Problem statement: Your answer should repeat every line of the records below in which the word "linejoin" appears.

━━ Exercise material

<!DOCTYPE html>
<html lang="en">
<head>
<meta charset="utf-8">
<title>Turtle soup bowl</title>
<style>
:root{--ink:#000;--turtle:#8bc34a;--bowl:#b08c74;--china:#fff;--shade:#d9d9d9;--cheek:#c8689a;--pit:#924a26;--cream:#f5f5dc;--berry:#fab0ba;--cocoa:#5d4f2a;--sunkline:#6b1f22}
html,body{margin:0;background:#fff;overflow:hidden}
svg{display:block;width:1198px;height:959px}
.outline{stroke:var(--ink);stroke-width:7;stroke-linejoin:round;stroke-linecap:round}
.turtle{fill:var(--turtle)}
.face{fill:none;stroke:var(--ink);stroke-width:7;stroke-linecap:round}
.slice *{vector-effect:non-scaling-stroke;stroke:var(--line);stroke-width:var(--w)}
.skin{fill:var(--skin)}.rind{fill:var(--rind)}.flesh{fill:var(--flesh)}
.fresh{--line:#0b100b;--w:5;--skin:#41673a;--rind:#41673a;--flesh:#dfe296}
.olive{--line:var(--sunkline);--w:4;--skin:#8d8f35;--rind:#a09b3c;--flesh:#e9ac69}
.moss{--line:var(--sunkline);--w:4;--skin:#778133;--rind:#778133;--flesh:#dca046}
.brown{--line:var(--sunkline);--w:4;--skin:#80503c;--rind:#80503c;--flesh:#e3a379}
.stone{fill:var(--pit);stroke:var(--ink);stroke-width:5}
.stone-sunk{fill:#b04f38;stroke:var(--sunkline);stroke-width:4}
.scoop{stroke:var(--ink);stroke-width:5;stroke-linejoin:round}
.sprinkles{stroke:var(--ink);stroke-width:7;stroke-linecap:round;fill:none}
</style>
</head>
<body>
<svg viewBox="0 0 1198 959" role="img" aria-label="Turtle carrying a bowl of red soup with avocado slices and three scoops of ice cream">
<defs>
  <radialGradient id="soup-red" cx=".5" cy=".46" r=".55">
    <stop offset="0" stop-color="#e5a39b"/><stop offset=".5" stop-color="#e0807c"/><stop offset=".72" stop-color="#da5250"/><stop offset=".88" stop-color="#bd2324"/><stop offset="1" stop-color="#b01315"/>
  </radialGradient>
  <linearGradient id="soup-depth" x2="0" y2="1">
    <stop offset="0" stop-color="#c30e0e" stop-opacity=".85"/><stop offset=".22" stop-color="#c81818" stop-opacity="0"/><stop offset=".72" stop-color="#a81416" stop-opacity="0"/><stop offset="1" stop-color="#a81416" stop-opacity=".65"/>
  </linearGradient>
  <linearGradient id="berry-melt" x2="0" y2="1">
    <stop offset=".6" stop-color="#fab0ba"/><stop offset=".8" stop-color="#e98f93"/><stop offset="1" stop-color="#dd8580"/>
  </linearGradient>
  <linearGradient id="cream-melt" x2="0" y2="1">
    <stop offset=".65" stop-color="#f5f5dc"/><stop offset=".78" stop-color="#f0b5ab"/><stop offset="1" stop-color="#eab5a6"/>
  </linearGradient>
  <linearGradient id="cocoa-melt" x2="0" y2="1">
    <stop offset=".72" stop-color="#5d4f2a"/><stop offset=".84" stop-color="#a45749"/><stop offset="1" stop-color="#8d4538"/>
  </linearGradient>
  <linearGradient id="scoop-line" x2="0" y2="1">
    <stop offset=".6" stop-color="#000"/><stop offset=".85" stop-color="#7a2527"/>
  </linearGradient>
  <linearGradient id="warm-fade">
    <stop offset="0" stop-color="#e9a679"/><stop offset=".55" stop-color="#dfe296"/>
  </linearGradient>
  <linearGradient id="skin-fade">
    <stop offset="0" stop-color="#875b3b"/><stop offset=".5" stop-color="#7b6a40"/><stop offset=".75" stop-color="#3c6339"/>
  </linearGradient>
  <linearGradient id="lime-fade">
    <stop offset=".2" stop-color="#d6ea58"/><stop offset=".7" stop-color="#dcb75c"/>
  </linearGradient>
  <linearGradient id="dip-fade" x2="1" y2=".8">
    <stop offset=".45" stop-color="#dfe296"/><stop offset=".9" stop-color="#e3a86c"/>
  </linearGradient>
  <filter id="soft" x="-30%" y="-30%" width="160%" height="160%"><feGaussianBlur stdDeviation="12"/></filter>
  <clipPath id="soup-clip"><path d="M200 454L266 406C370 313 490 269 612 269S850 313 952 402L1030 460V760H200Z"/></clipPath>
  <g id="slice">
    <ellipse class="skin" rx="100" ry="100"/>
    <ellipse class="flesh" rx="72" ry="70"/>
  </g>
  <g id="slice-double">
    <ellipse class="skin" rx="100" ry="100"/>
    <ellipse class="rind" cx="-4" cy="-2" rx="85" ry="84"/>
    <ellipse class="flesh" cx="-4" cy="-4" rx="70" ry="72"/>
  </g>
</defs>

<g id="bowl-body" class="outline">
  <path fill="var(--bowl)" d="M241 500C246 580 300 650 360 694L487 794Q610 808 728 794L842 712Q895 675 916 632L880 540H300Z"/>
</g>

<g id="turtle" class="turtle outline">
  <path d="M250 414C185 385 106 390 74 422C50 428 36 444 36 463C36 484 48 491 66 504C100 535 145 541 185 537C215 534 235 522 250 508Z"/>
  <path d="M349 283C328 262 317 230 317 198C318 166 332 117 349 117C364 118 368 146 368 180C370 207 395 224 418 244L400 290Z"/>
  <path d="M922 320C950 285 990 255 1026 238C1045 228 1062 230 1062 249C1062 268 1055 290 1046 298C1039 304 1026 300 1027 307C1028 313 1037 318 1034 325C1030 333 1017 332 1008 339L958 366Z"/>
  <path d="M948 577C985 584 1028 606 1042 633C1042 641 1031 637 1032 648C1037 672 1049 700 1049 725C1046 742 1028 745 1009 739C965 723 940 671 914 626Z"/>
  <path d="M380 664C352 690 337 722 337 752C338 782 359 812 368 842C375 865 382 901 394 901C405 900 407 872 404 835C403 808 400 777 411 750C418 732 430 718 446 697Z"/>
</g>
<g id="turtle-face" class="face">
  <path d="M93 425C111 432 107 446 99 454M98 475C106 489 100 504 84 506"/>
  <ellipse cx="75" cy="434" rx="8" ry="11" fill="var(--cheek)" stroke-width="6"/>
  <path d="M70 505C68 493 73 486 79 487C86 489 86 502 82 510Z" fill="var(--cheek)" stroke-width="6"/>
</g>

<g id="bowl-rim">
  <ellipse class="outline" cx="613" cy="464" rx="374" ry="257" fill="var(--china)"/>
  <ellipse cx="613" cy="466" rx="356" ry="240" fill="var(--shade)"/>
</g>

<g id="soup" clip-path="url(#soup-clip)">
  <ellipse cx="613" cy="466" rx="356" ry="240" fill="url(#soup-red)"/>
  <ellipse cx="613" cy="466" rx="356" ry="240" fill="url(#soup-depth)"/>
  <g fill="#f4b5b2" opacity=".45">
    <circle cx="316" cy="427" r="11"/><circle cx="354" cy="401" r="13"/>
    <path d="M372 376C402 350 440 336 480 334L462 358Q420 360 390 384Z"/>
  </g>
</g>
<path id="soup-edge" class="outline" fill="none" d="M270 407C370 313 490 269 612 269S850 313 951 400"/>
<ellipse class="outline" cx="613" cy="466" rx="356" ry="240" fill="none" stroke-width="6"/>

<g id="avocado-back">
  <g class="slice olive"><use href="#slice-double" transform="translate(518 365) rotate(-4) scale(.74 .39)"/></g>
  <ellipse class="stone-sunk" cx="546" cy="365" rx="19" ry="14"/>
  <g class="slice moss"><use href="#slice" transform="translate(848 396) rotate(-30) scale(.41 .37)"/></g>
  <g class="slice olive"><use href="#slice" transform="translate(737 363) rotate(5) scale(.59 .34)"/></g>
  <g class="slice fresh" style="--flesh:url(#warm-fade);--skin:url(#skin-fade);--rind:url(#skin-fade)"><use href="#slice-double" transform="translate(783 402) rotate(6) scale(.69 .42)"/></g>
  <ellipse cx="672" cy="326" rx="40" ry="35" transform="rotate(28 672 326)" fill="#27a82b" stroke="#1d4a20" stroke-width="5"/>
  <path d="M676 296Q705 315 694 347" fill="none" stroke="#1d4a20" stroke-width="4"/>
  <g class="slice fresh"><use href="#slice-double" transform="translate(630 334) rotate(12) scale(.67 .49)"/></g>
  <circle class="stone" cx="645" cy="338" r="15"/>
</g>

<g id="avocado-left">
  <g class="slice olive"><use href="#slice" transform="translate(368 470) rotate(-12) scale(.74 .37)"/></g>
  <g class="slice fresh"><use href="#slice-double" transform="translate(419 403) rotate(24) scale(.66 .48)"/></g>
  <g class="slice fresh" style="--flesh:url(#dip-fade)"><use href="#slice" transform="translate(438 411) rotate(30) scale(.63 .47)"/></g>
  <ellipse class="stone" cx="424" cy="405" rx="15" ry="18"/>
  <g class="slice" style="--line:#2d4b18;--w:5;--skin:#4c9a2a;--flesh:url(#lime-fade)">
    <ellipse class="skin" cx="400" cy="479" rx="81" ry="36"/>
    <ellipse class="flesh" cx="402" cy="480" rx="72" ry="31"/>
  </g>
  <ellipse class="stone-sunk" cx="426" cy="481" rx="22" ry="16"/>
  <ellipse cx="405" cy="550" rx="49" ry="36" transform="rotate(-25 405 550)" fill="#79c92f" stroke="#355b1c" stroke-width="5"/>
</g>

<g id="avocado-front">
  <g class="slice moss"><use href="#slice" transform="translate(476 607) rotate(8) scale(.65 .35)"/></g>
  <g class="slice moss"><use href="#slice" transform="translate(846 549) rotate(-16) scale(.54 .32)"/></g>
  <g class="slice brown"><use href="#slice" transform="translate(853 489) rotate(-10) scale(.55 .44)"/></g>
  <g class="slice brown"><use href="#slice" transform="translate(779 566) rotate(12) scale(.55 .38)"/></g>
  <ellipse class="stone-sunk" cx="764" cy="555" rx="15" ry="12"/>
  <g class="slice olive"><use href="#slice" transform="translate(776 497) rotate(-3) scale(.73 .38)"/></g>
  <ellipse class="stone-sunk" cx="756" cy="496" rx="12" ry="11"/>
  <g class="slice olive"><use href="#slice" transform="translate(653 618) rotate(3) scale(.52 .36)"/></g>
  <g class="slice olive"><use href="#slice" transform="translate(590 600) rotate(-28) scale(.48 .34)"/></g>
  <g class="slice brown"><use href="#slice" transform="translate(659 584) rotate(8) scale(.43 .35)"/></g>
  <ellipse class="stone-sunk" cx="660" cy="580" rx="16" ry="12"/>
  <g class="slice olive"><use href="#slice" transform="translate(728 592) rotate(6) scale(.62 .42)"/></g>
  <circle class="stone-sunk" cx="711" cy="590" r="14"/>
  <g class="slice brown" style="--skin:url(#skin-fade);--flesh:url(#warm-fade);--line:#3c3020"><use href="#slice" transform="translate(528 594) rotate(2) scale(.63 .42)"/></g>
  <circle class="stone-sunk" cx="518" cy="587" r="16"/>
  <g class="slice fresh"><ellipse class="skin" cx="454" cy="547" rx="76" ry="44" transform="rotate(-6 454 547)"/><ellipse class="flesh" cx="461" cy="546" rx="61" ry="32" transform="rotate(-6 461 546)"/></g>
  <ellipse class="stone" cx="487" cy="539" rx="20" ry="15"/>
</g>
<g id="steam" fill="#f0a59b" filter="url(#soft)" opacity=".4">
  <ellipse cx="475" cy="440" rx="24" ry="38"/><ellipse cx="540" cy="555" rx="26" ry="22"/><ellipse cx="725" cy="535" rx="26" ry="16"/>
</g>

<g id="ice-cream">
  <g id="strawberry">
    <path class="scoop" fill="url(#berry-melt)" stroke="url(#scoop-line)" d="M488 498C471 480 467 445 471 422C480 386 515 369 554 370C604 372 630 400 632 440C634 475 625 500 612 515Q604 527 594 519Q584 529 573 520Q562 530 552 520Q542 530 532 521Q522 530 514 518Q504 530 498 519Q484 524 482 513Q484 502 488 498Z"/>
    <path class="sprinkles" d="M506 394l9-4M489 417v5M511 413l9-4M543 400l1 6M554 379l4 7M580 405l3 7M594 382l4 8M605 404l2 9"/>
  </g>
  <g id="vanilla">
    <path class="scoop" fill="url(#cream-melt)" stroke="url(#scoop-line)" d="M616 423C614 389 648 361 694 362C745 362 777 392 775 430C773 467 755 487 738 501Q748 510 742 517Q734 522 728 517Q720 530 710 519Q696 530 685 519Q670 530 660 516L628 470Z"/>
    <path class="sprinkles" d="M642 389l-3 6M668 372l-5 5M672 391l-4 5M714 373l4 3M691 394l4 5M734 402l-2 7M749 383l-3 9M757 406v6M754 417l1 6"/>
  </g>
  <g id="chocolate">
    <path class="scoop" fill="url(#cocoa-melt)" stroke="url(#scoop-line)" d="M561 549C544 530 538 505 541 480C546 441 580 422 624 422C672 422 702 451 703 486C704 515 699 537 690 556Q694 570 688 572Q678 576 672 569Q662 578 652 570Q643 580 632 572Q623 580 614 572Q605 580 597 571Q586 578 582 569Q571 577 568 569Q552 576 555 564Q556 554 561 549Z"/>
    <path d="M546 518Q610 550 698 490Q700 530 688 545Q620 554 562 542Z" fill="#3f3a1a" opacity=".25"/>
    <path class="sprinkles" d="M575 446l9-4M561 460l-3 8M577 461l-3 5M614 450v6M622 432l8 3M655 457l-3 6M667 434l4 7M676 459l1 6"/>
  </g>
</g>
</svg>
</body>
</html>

━━━━

Response below:
.outline{stroke:var(--ink);stroke-width:7;stroke-linejoin:round;stroke-linecap:round}
.scoop{stroke:var(--ink);stroke-width:5;stroke-linejoin:round}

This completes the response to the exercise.